“It’s also important to note that UK is obsessed with Brexit but for Germany this is just a sideshow – they’re much more interested in keeping the rest of the EU united while also worrying about Russia, China and the US. So I would expect the EU to adopt a tough negotiating stance in the interests of maintaining EU unity.”
Cornelissen says he expects three issues to dominate the negotiations:
“The UK has net liabilities to the EU estimated at 60 billion euros to be paid as divorce terms, including things such as structural commitments to eastern Europe and the pensions to be paid to EU civil servants for which the UK is partly liable,” Cornelissen says.
“The EU first wants to get the divorce payments settled, and then negotiate a trade deal, while the UK wants to do this with parallel negotiations, which probably won’t be allowed. Any trade deal will very difficult to negotiate: leaving the Single Market and going back to using WTO rules would be highly unfavorable to the UK.”
“But given the priority that the UK government gives to controlling immigration, it’s hard to see how the UK won’t lose access to the Single Market in one way or another. The EU will present red lines about things that aren’t open to negotiation, such as over the free movement of people. So any deal would imply future tariffs on UK products exported to the EU.”
Meanwhile, there are 1.2 million UK nationals living in the EU – including over 300,000 in Spain – and 3.3 million citizens of EU member states living in the UK. Around one-third of all British expats in the EU receive UK state pensions. “So what to do with all these people living or working abroad, including all the ‘pensionados’ in Spain?” asks Cornelissen. “The ongoing uncertainty has already led to labor shortages in some sectors in the UK, such as the hospitality industry, as EU nationals go back home against the backdrop of a strengthening EU economy.”
And as the EU economy strengthens after years of stagnation, Cornelissen says the UK economy is becoming adversely affected by the weakness of the pound, which has fallen by 15% against the euro and US dollar since the original Brexit vote.

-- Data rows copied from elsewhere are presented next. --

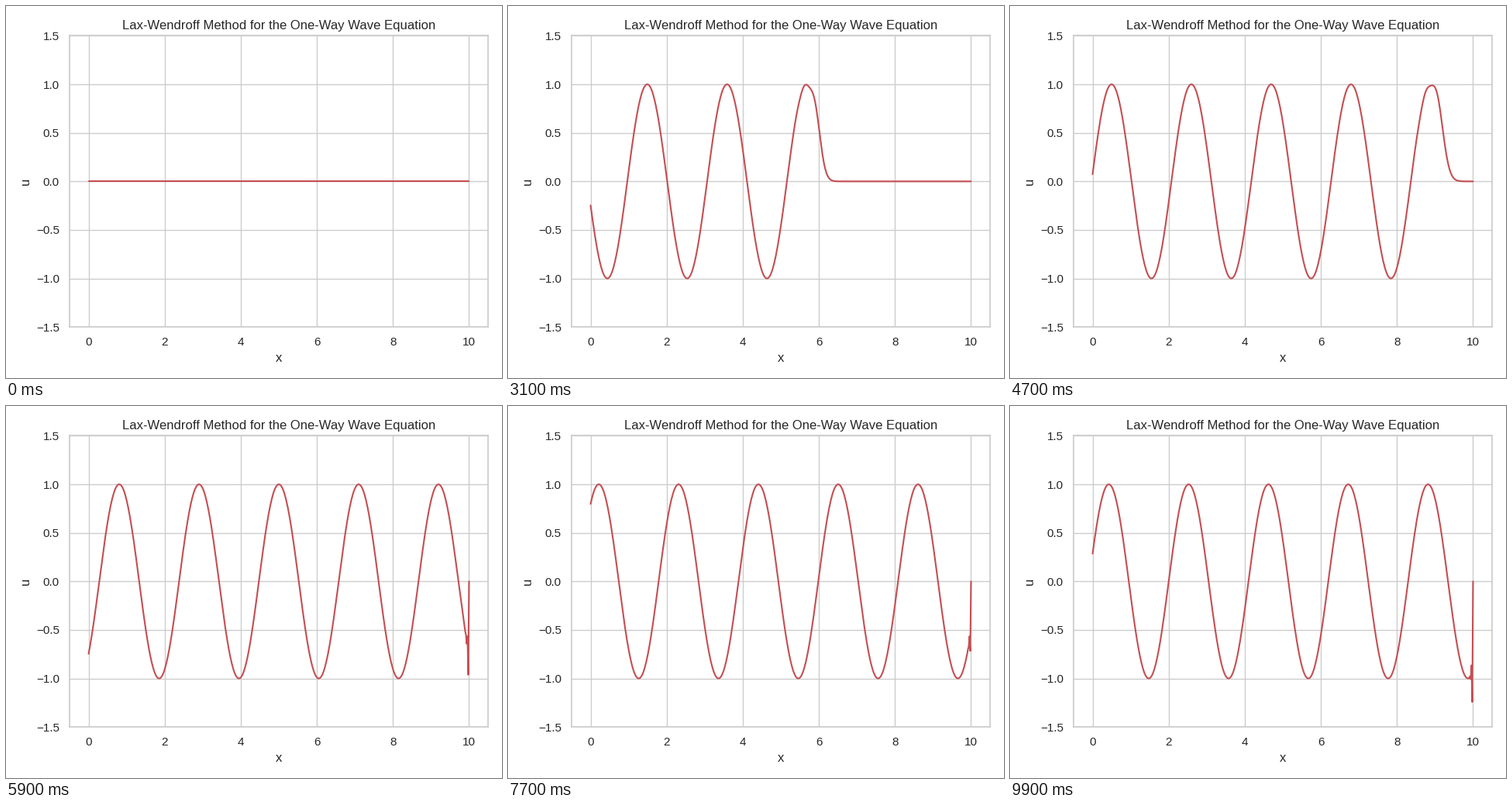
A matplotlib script that plays this animation: 640 px wide and 480 px high, repeating every 10000 ms.

```python
import numpy as np
import matplotlib.pyplot as plt
from matplotlib.animation import FuncAnimation

W, H, DPI = 640, 480, 100
FRAMES, INTERVAL = 100, 100

INK, GRID, RED = "0.15", "0.8", "#C44E52"

plt.rcParams.update({
    "font.family": "Liberation Sans",
    "font.size": 12,
    "axes.titlesize": 12,
    "axes.labelsize": 12,
    "xtick.labelsize": 11,
    "ytick.labelsize": 11,
    "text.color": INK,
    "axes.labelcolor": INK,
    "xtick.color": INK,
    "ytick.color": INK,
    "axes.edgecolor": GRID,
    "axes.linewidth": 1.25,
    "axes.grid": True,
    "axes.axisbelow": True,
    "grid.color": GRID,
    "grid.linewidth": 1,
    "xtick.major.size": 6,
    "ytick.major.size": 6,
    "xtick.bottom": False,
    "ytick.left": False,
    "lines.linewidth": 1.5,
    "lines.solid_capstyle": "round",
})

# One-way wave equation u_t + c u_x = 0, driven at the left end
LENGTH, POINTS = 10, 500
C, DT, STEPS = 1.0, 0.01, 20
DX = LENGTH / POINTS
NU = C * DT / DX
x = np.linspace(0, LENGTH, POINTS)


def lax_wendroff(u, t):
    """Advance u by one step; the right end stays fixed at zero."""
    left, mid, right = u[:-2], u[1:-1], u[2:]
    new = u.copy()
    new[1:-1] = (mid - NU / 2 * (right - left)
                 + NU ** 2 / 2 * (right - 2 * mid + left))
    new[0] = np.sin(3 * t)
    return new


def solve():
    u = np.zeros(POINTS)
    states = [u]
    for n in range(1, (FRAMES - 1) * STEPS + 1):
        u = lax_wendroff(u, n * DT)
        if n % STEPS == 0:
            states.append(u)
    return states


states = solve()

fig = plt.figure(figsize=(W / DPI, H / DPI), dpi=DPI, facecolor="white")
x0, x1, y0, y1 = 82, 622, 38.4, 414.2
ax = fig.add_axes([x0 / W, 1 - y1 / H, (x1 - x0) / W, (y1 - y0) / H])
ax.set(xlim=(-0.5, 10.5), ylim=(-1.5, 1.5), xlabel="x", ylabel="u",
       title="Lax-Wendroff Method for the One-Way Wave Equation")
line, = ax.plot(x, states[0], color=RED)


def update(i):
    line.set_ydata(states[i])
    return line,


anim = FuncAnimation(fig, update, frames=FRAMES, interval=INTERVAL,
                     repeat=True, repeat_delay=0)
plt.show()
```
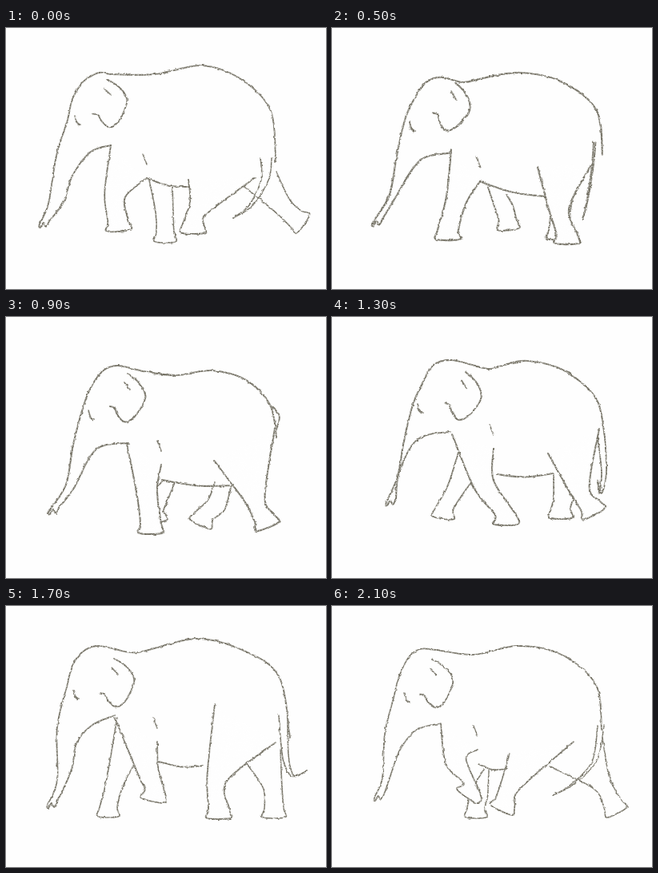
An HTML page that plays this animation: 400 px wide and 327 px high, repeating every 2.3 s.

```html
<!DOCTYPE html>
<html lang="en">
<head>
<meta charset="utf-8">
<title>Walking elephant</title>
<style>
  html, body { margin: 0; width: 100%; height: 100%; overflow: hidden; background: #fefefe; }
  svg { display: block; width: 100%; height: 100%; }
  path { fill: none; stroke: #737063; stroke-linecap: round; stroke-linejoin: round; }
  .solid { fill: #fefefe; }
</style>
</head>
<body>
<svg viewBox="0 0 400 327">
  <defs>
    <filter id="pencil" filterUnits="userSpaceOnUse" x="0" y="0" width="400" height="327" color-interpolation-filters="sRGB">
      <feTurbulence class="grain" type="fractalNoise" baseFrequency="0.18" numOctaves="2" result="wobble"/>
      <feDisplacementMap in="SourceGraphic" in2="wobble" scale="3" xChannelSelector="R" yChannelSelector="G" result="rough"/>
      <feTurbulence class="grain" type="fractalNoise" baseFrequency="0.6" numOctaves="2" result="noise"/>
      <feColorMatrix in="noise" type="matrix" values="0 0 0 0 0  0 0 0 0 0  0 0 0 0 0  1.8 0 0 0 -0.05" result="tooth"/>
      <feComposite in="rough" in2="tooth" operator="in"/>
    </filter>
  </defs>
  <g filter="url(#pencil)" id="art"></g>
</svg>
<script>
// Rig joints of the key poses.
// trunk: tip to crest; back: withers to tail root; under: trunk to chest
// ear: top corner, turn; legs: front, knee, foot, back, sole tilt; tail: joints, width
const poses = [
  {
    weight: '1.9', eye: '89,119', ear: '125,64 -8', belly: '176,188 228,199',
    trunk: '42,246 53,220 63,160 77,115 83,89 97,67 116,56 133,58',
    back: '185,58 246,47 295,65 331,104 337,168', under: '72,218 83,185 106,155 131,147',
    nearFore: '131,147 136,210 141,253 176,188 -4', farFore: '179,190 198,230 199,267 208,200 0',
    nearHind: '228,190 241,225 234,256 312,187 0', farHind: '293,195 345,222 371,245 338,180 -55',
    tail: '318,163 319,190 304,222 284,238 14'
  }, {
    weight: '2.2', eye: '97,127', ear: '152,72 8', belly: '181,195 252,209',
    trunk: '45,241 66,205 76,155 85,112 102,82 115,70 132,65 158,70',
    back: '185,65 235,57 285,67 330,105 339,165', under: '76,207 100,177 120,162 146,156',
    nearFore: '146,155 144,215 124,261 181,195 0', farFore: '195,201 226,230 231,257 228,212 -30',
    nearHind: '257,181 264,225 273,269 320,175 0', farHind: '280,222 306,235 310,263 326,190 0',
    tail: '326,155 322,190 319,232 300,254 -5'
  }, {
    weight: '2.3', eye: '103,127', ear: '157,66 8', belly: '190,190 278,213',
    trunk: '57,246 77,215 86,165 98,115 107,90 120,66 140,58 170,66',
    back: '200,59 237,55 290,68 331,101 337,152', under: '86,212 100,178 115,161 152,157',
    nearFore: '152,150 167,215 166,267 190,188 0', farFore: '195,198 205,222 210,246 210,208 20',
    nearHind: '257,167 303,225 314,269 330,165 0', farHind: '262,209 264,235 256,264 278,214 0',
    tail: '333,132 330,165 319,205 326,226 0'
  }, {
    weight: '2.1', eye: '106,126', ear: '152,71 0', belly: '195,204 285,211',
    trunk: '54,243 75,210 84,160 98,108 109,83 123,66 141,61 172,68',
    back: '213,73 257,67 300,79 330,110 338,150', under: '85,214 105,175 122,161 153,158',
    nearFore: '151,159 176,218 181,270 194,185 0', farFore: '196,205 190,230 188,256 211,207 -10',
    nearHind: '260,180 311,228 327,262 336,140 -22', farHind: '261,207 263,235 243,259 281,214 25',
    tail: '332,112 341,122 341,132 337,143 0'
  }, {
    weight: '2.1', eye: '110,118', ear: '167,69 5', belly: '206,197 276,196',
    trunk: '68,232 82,200 90,155 101,110 112,85 126,61 150,54 195,65',
    back: '215,60 245,55 290,67 330,102 341,150', under: '83,198 99,162 118,148 148,144',
    nearFore: '150,147 190,210 217,259 202,165 0', farFore: '160,163 155,215 139,251 175,206 8',
    nearHind: '270,171 309,215 328,246 334,140 -28', farHind: '277,198 289,225 286,251 290,208 0',
    tail: '341,150 343,195 337,221 332,205 -9'
  }, {
    weight: '1.9', eye: '87,114', ear: '135,66 -6', belly: '191,195 247,200',
    trunk: '52,249 64,218 64,152 77,97 83,75 95,58 113,50 133,53',
    back: '165,58 237,41 295,55 341,88 355,165', under: '82,205 88,172 108,149 136,137',
    nearFore: '136,140 178,208 184,243 189,170 12', farFore: '139,140 136,222 128,263 162,195 0',
    nearHind: '261,123 264,215 266,265 337,171 0', farHind: '299,195 333,225 335,264 343,180 0',
    tail: '341,137 346,190 357,213 375,207 11'
  }, {
    weight: '1.8', eye: '93,118', ear: '125,67 -8', belly: '183,198 218,204',
    trunk: '53,240 63,215 66,160 77,115 84,88 96,64 110,54 130,55',
    back: '178,61 232,50 287,61 330,99 337,155', under: '74,210 85,180 106,155 136,147',
    nearFore: '136,147 155,195 169,238 182,180 35', farFore: '190,205 184,235 180,264 196,205 0',
    nearHind: '222,185 224,222 212,255 302,170 25', farHind: '272,201 337,222 356,258 338,165 -27',
    tail: '332,150 325,195 297,225 276,237 8'
  }
];

// Pose position for each drawing; halves lie midway between two key poses.
const steps = [0, 0.5, 1, 1.5, 2, 3, 3.5, 4, 4.5, 5, 5.5, 6];

const parse = s => s.split(' ').map(p => p.split(',').map(Number));
const move = (p, dx, dy) => [p[0] + dx, p[1] + dy];
const along = (p, v, d) => move(p, v[0] * d, v[1] * d);
const mid = (a, b) => [(a[0] + b[0]) / 2, (a[1] + b[1]) / 2];
const turned = deg => {
  const a = deg * Math.PI / 180;
  return [Math.cos(a), Math.sin(a)];
};

const earShape = parse('0,0 11,8 20,20 22,32 12,50 4,58 -5,60 -13,51 -16,43 -22,41');
const earFold = parse('-4,11 3,20');
const tipShape = parse('12,-4 8,3 5,-2 1,4');

function poseAt(s) {
  const a = poses[Math.floor(s)], b = poses[Math.ceil(s)], u = s % 1, pose = {};
  for (const part in a) {
    const q = parse(b[part]);
    pose[part] = parse(a[part]).map((p, i) => p.map((v, c) => v + (q[i][c] - v) * u));
  }
  return pose;
}

// Smooth curve through the points.
function curve(p) {
  const at = i => p[Math.max(0, Math.min(p.length - 1, i))];
  const handle = (i, s) => [0, 1].map(c => (at(i)[c] + s * (at(i + 1)[c] - at(i - 1)[c]) / 6).toFixed(1));
  let d = 'M' + p[0];
  for (let i = 0; i < p.length - 1; i++) d += `C${handle(i, 1)} ${handle(i + 1, -1)} ${p[i + 1]}`;
  return d;
}

// Outline down the front of a leg, round the sole and up the back.
function leg([front, knee, foot, back, [tilt]], girth, sole) {
  const flat = turned(tilt), up = [flat[1], -flat[0]];
  const ankle = along(foot, up, 11), hip = mid(front, back);
  const dx = ankle[0] - hip[0], dy = ankle[1] - hip[1], len = Math.hypot(dx, dy);
  const side = [dy / len, -dx / len];
  return [
    front, along(knee, side, -girth), along(ankle, flat, -girth),
    along(foot, flat, -sole), along(foot, up, -2), along(foot, flat, sole),
    along(ankle, flat, girth), along(knee, side, girth), back
  ];
}

function drawing(step) {
  const pose = poseAt(step), [[weight]] = pose.weight;
  let out = '';
  const stroke = (pts, extra = 0, type = '') =>
    out += `<path class="${type}" d="${curve(pts)}" stroke-width="${(weight + extra).toFixed(2)}"/>`;

  stroke(leg(pose.farFore, 11, 14), -0.2);
  stroke(leg(pose.farHind, 12, 15), -0.2);
  stroke(leg(pose.nearHind, 13, 16), 0, 'solid');
  stroke(leg(pose.nearFore, 13, 16), 0, 'solid');

  const [start, end] = pose.belly;
  stroke([start, move(mid(start, end), 0, 4), end]);

  const tip = pose.trunk[0], curl = tipShape.map(p => move(tip, ...p));
  stroke([...curl, ...pose.trunk, ...pose.back]);
  stroke([curl[0], ...pose.under]);

  const [corner, [turn]] = pose.ear, [cos, sin] = turned(turn);
  const place = ([x, y]) => move(corner, x * cos - y * sin, x * sin + y * cos);
  stroke(earShape.map(place));
  stroke(earFold.map(place), -0.3);

  const eye = pose.eye[0];
  stroke([move(eye, -3, -9), eye, move(eye, 4, 2)], -0.3);
  stroke([move(eye, -1, -1), move(eye, 2, 2)], 0.6);

  const shoulder = pose.nearFore[3];
  stroke([move(shoulder, -5, -30), move(shoulder, 0, -17)], -0.4);

  const tail = pose.tail.slice(0, 4), [width] = pose.tail[4];
  stroke(tail, -0.2);
  if (width) stroke(tail.map((p, i) => move(p, width * (1 - i / 3), 0)), -0.3);
  return out;
}

const cycle = steps.map(drawing);
const art = document.getElementById('art');
const grains = document.querySelectorAll('.grain');
let shown = -1;

function render(ms) {
  const i = Math.floor((ms % 2300 + 100) / 200);
  if (i === shown) return;
  shown = i;
  grains.forEach(g => g.setAttribute('seed', i + 1));
  art.innerHTML = cycle[i];
}

function tick() {
  render(performance.now());
  requestAnimationFrame(tick);
}
tick();
</script>
</body>
</html>
```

“The most recent figure for March was headline inflation of 2.3%, above the 2.0% target of the Bank of England, as the weak pound means higher import prices which are now feeding through,” he says. “The Bank isn’t in a hurry to hike rates because of the negative impact on growth now that Article 50 has been invoked. Rising inflation will damage household income in the UK, and there’s already been a weakening of the UK real estate market.”
Cornelissen says extending the negotiating period beyond April 2019 would be difficult because it would clash with European parliamentary elections due the following month. “This would make it doubly arcane as you would run into problems over whether the UK could field candidates. And such a deadline extension would need to be agreed by the other 27 states, and it’s hard to see them allowing it.”
Triggering Article 50 is already priced in to financial markets, so the longer-term focus will be on how the negotiations develop, with the pound set to weaken further, says Lukas Daalder, Chief Investment Officer of Robeco Investment Solutions.
“This process has been well flagged and under normal circumstances should not have any market impact in the short term, though there might be a small risk of ‘buy the rumor, sell the facts’ with the unwinding of speculative positions as the process unfolds,” he says.
“The general outcome is a weakening of both the UK and EU on the world stage, so this does mean that if investors have high exposure to UK domestic demand or EU exporters, there’s a clear risk going forward. This is already reflected in most stock markets, which have priced in a discount linked to the whole Brexit process, and also to the French elections and other potentially destabilizing events. In the longer term though, we see the pound weakening further.”